(Saved data entries)
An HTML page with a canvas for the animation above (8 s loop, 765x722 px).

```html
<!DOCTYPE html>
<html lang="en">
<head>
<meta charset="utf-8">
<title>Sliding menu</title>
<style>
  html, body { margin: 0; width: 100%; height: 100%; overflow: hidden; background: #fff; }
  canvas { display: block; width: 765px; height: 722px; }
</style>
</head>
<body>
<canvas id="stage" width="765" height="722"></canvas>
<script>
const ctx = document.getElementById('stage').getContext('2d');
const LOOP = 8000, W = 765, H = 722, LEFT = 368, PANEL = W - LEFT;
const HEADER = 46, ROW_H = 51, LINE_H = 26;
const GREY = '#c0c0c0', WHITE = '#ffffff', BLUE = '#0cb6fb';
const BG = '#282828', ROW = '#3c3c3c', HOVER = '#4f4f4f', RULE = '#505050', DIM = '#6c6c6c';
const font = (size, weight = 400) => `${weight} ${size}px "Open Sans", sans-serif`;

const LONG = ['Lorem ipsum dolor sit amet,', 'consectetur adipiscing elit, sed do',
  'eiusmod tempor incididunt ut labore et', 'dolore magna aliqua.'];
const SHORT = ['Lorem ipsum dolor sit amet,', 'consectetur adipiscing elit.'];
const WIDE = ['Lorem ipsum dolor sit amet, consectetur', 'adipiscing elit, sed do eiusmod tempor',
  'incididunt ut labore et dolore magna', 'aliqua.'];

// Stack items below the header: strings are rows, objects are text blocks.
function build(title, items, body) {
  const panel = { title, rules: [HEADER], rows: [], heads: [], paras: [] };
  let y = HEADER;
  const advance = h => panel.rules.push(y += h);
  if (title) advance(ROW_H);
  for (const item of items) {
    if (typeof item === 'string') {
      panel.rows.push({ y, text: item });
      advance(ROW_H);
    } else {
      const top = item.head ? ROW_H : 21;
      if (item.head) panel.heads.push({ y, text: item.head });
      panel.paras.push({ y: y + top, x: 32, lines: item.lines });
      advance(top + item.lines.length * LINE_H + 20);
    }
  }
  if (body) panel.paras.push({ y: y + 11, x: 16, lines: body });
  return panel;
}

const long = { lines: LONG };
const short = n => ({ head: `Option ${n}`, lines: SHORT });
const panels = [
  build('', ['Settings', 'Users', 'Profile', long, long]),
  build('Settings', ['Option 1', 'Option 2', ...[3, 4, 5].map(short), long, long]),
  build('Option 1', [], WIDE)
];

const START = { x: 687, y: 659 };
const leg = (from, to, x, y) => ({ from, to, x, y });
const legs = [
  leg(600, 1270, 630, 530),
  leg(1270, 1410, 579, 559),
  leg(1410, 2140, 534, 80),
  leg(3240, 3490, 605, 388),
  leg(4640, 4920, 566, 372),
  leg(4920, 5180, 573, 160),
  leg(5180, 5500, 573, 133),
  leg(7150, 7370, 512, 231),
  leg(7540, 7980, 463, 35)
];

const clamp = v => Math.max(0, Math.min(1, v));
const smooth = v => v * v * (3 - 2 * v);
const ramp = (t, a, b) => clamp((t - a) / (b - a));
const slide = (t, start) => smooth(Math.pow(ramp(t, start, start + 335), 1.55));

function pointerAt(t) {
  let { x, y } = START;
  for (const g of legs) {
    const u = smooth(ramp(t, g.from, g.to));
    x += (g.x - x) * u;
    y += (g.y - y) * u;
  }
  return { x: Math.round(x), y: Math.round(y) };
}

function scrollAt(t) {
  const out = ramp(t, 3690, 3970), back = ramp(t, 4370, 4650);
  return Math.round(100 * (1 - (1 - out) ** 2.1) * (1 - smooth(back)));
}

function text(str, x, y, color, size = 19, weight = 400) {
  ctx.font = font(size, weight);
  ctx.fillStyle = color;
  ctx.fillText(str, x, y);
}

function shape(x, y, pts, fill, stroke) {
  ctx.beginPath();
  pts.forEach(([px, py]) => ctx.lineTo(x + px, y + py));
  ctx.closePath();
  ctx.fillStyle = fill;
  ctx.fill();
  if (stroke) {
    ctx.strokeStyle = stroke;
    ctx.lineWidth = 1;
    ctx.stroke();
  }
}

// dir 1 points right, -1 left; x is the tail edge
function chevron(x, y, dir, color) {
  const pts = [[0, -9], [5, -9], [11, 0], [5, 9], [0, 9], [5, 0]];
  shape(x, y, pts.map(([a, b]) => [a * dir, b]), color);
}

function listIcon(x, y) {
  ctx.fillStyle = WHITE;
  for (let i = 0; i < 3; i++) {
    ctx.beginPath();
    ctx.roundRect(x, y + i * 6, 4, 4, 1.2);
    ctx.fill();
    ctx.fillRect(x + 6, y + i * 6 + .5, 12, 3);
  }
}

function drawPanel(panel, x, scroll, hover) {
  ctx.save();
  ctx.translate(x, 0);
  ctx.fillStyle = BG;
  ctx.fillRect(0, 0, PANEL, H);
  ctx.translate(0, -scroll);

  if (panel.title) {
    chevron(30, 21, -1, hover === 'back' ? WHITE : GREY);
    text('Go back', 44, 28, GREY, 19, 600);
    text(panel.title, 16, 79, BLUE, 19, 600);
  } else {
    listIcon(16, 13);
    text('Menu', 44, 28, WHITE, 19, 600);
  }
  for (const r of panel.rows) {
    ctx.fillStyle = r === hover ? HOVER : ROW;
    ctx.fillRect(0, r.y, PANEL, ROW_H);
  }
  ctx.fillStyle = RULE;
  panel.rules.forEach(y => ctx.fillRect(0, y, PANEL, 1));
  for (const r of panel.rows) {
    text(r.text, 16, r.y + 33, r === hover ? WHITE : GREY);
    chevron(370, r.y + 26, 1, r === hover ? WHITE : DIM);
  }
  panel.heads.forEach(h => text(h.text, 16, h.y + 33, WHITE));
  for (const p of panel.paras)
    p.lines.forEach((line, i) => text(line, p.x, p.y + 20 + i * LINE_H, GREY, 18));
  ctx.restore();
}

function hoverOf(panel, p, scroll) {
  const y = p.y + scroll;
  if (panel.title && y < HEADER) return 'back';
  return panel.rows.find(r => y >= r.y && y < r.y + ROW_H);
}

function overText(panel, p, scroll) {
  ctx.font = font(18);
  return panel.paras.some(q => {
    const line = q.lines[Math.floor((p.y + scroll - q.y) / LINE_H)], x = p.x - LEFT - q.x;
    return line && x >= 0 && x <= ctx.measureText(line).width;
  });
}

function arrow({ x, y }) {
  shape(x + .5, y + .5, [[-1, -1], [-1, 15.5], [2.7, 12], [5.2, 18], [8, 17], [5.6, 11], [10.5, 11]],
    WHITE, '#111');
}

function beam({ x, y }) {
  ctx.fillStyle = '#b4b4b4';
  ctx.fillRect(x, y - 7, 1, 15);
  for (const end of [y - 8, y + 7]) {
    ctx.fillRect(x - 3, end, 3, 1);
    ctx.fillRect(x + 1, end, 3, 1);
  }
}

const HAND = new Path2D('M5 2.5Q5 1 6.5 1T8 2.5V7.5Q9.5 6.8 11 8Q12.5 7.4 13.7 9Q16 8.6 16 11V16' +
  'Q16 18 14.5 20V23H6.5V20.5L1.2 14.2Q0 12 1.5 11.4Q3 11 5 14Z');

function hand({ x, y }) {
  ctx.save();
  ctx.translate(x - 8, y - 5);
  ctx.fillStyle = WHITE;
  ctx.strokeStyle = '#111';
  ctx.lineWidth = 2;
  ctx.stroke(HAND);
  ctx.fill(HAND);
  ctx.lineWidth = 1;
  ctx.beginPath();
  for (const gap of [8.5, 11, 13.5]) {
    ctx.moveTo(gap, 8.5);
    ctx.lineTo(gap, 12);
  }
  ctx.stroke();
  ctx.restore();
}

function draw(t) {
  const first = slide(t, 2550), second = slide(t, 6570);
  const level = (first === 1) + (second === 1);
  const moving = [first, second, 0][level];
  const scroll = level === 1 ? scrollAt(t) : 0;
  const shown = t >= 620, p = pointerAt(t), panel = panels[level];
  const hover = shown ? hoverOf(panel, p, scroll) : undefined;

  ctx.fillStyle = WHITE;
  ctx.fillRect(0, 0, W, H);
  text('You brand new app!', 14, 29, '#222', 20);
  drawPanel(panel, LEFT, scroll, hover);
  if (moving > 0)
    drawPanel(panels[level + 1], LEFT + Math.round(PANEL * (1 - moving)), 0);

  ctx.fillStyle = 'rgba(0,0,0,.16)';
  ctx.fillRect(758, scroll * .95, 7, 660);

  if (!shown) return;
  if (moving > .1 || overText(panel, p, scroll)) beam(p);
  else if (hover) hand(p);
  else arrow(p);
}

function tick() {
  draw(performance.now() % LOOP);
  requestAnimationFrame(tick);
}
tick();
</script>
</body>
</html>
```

Task description: Scan the records for the word "title". Copy each line where it turns up.

Answer box:
<title>Sliding menu</title>
function build(title, items, body) {
  const panel = { title, rules: [HEADER], rows: [], heads: [], paras: [] };
  if (title) advance(ROW_H);
  if (panel.title) {
    text(panel.title, 16, 79, BLUE, 19, 600);
  if (panel.title && y < HEADER) return 'back';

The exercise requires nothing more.